Distribution of the caloriesCarbohydrate, protein, and fats are determined partly by physiologic factors and partly by taste and economic considerations.
The aim of the science of nutrition is the determination of the kinds and amounts of foods that promote health and well-being. This includes not only the problems of undernutrition but those of overnutrition, taste, and availability. However, certain substances are essential constituents of any human diet. Many of these compounds have been mentioned in the previous sections, and a brief summary of the essential and desirable dietary components is presented below.
Essential dietary components: An optimal diet includes, in addition to sufficient water, adequate calories, protein, fat, minerals, and vitamins.
Caloric intake and distribution: The caloric value of the dietary intake must be approximately equal to the energy expended if body weight is to be maintained.

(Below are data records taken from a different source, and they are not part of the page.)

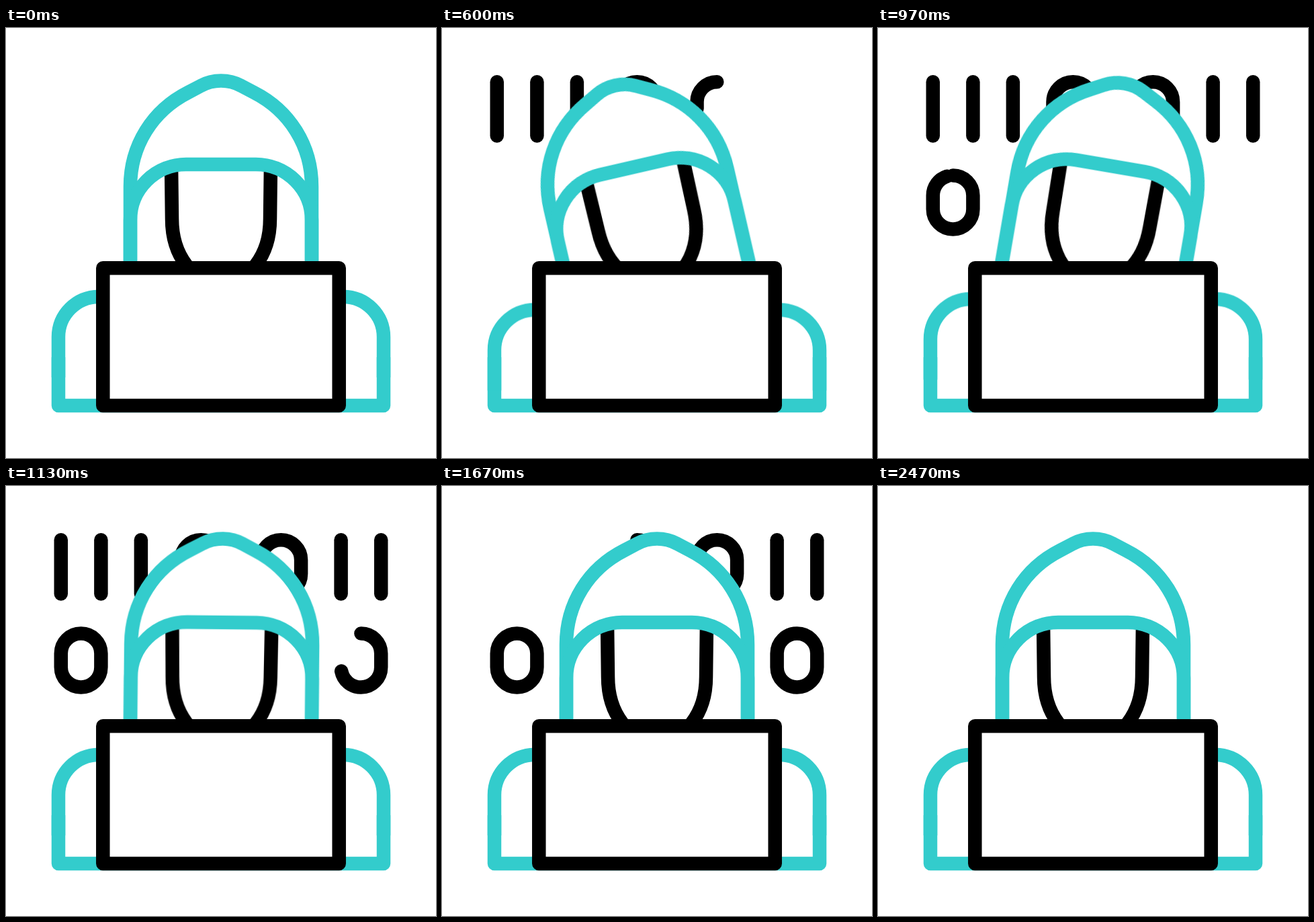
These frames come from a looping animation (640 px wide and 640 px high, 2500 ms). An HTML page without scripts:

```html
<!DOCTYPE html>
<html lang="en">
<head>
<meta charset="utf-8">
<title>Hooded figure at a laptop</title>
<style>
  /* Lengths along the whole row of digits: drawn so far, erased so far */
  @property --drawn  { syntax: "<length>"; inherits: true; initial-value: 0px; }
  @property --erased { syntax: "<length>"; inherits: true; initial-value: 0px; }

  html, body { margin: 0; width: 100%; height: 100%; overflow: hidden; background: #fff; }
  svg { display: block; width: 100%; height: 100%; }

  svg { fill: none; stroke-width: 20.5; stroke-linejoin: round; }
  .teal { stroke: #33cccc; }
  .ink { stroke: #000; }
  .solid { fill: #fff; }

  .digits, .head, .arms {
    animation: 2.5s cubic-bezier(.3333, 0, .6667, 1) infinite;
  }
  .digits { animation-name: draw, erase; stroke-linecap: round; }
  .head { animation-name: sway; transform-origin: 320px 357px; }
  .arms { animation-name: sink; }

  /* Each digit shows its own slice, from --a to --b; empty slices are pushed off the path */
  .digits use {
    --a: clamp(0px, var(--erased) - var(--start), var(--len));
    --b: clamp(0px, var(--drawn) - var(--start), var(--len));
    --shown: calc(var(--b) - var(--a));
    stroke-dasharray: var(--shown) 2000px;
    stroke-dashoffset: calc(min(500px, var(--shown) * 1000) - 500px - var(--a));
  }
  .one { --len: 80px; }
  .zero { --len: 228px; }

  @keyframes draw {
    0%, 2.4% { --drawn: 0px; }
    52.4%, 100% { --drawn: 1312px; }
  }
  @keyframes erase {
    0%, 50.4% { --erased: 0px; }
    98.8%, 100% { --erased: 1312px; }
  }
  @keyframes sway {
    0%, 1.32% { transform: rotate(0deg); }
    23.3% { transform: rotate(-13.3deg); }
    34.7% { transform: rotate(13.4deg); }
    46.7%, 100% { transform: rotate(0deg); }
  }
  @keyframes sink {
    0% { transform: translateY(0); }
    15.6% { transform: translateY(24px); }
    46%, 100% { transform: translateY(0); }
  }
</style>
</head>
<body>
<svg viewBox="0 0 640 640">
  <defs>
    <path id="one" pathLength="80" d="M0 0V80.2"/>
    <path id="zero-left" pathLength="228" d="M0 0a29.8 29.8 0 0 0-29.8 29.8v20.6a29.8 29.8 0 0 0 59.6 0v-20.6a29.8 29.8 0 0 0-29.8-29.8"/>
    <path id="zero-right" pathLength="228" d="M0 0a29.8 29.8 0 0 1 29.8 29.8v20.6a29.8 29.8 0 0 1-59.6 0v-20.6a29.8 29.8 0 0 1 29.8-29.8"/>
  </defs>

  <g class="digits ink">
    <use href="#one" class="one" x="81.8" y="80.3" style="--start:0px"/>
    <use href="#one" class="one" x="141.4" y="80.3" style="--start:80px"/>
    <use href="#one" class="one" x="200.9" y="80.3" style="--start:160px"/>
    <use href="#zero-left" class="zero" x="290.3" y="80.3" style="--start:240px"/>
    <use href="#zero-left" class="zero" x="409.3" y="80.3" style="--start:468px"/>
    <use href="#one" class="one" x="498.6" y="80.3" style="--start:696px"/>
    <use href="#one" class="one" x="558.2" y="80.3" style="--start:776px"/>
    <use href="#zero-right" class="zero" x="111.6" y="219.4" style="--start:856px"/>
    <use href="#zero-right" class="zero" x="528.4" y="219.4" style="--start:1084px"/>
  </g>

  <g class="teal">
    <path d="M78 490V562H562V490"/>
    <path class="arms" d="M150 400H138A60 60 0 0 0 78 460V520M490 400H502A60 60 0 0 1 562 460V520"/>
  </g>

  <g class="head">
    <path class="teal solid" d="M185 420V236C185 175 218 123 271 96L290 86C308 76 332 76 350 86L369 96C422 123 455 175 455 236V420"/>
    <path class="ink" d="M246 203L247 284C247 340 280 380 320 380S393 340 393 284L394 203"/>
    <path class="teal" d="M185 420V286A83 83 0 0 1 268 203H372A83 83 0 0 1 455 286V420"/>
  </g>

  <rect class="ink solid" x="144.3" y="357.2" width="351.4" height="204.8"/>
</svg>
</body>
</html>
```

In addition to the 2000 kcal/d necessary to meet basal needs, 500 to 2500 kcal/d (or more) are required to meet the energy demands of daily activities.
The distribution of the calories among carbohydrate, protein, and fat is determined partly by physiologic factors and partly by taste and economic considerations. A daily protein intake of 1 g/kg body weight to supply the eight nutritionally essential amino acids and other amino acids is desirable. The source of the protein is also important. Grade 1 proteins , the animal proteins of meat, fish, dairy products, and eggs, contain amino acids in approximately the proportions required for protein synthesis and other uses. Some of the plant proteins are also grade 1, but most are grade 2 because they supply different proportions of amino acid and some lack one or more of the essential amino acids.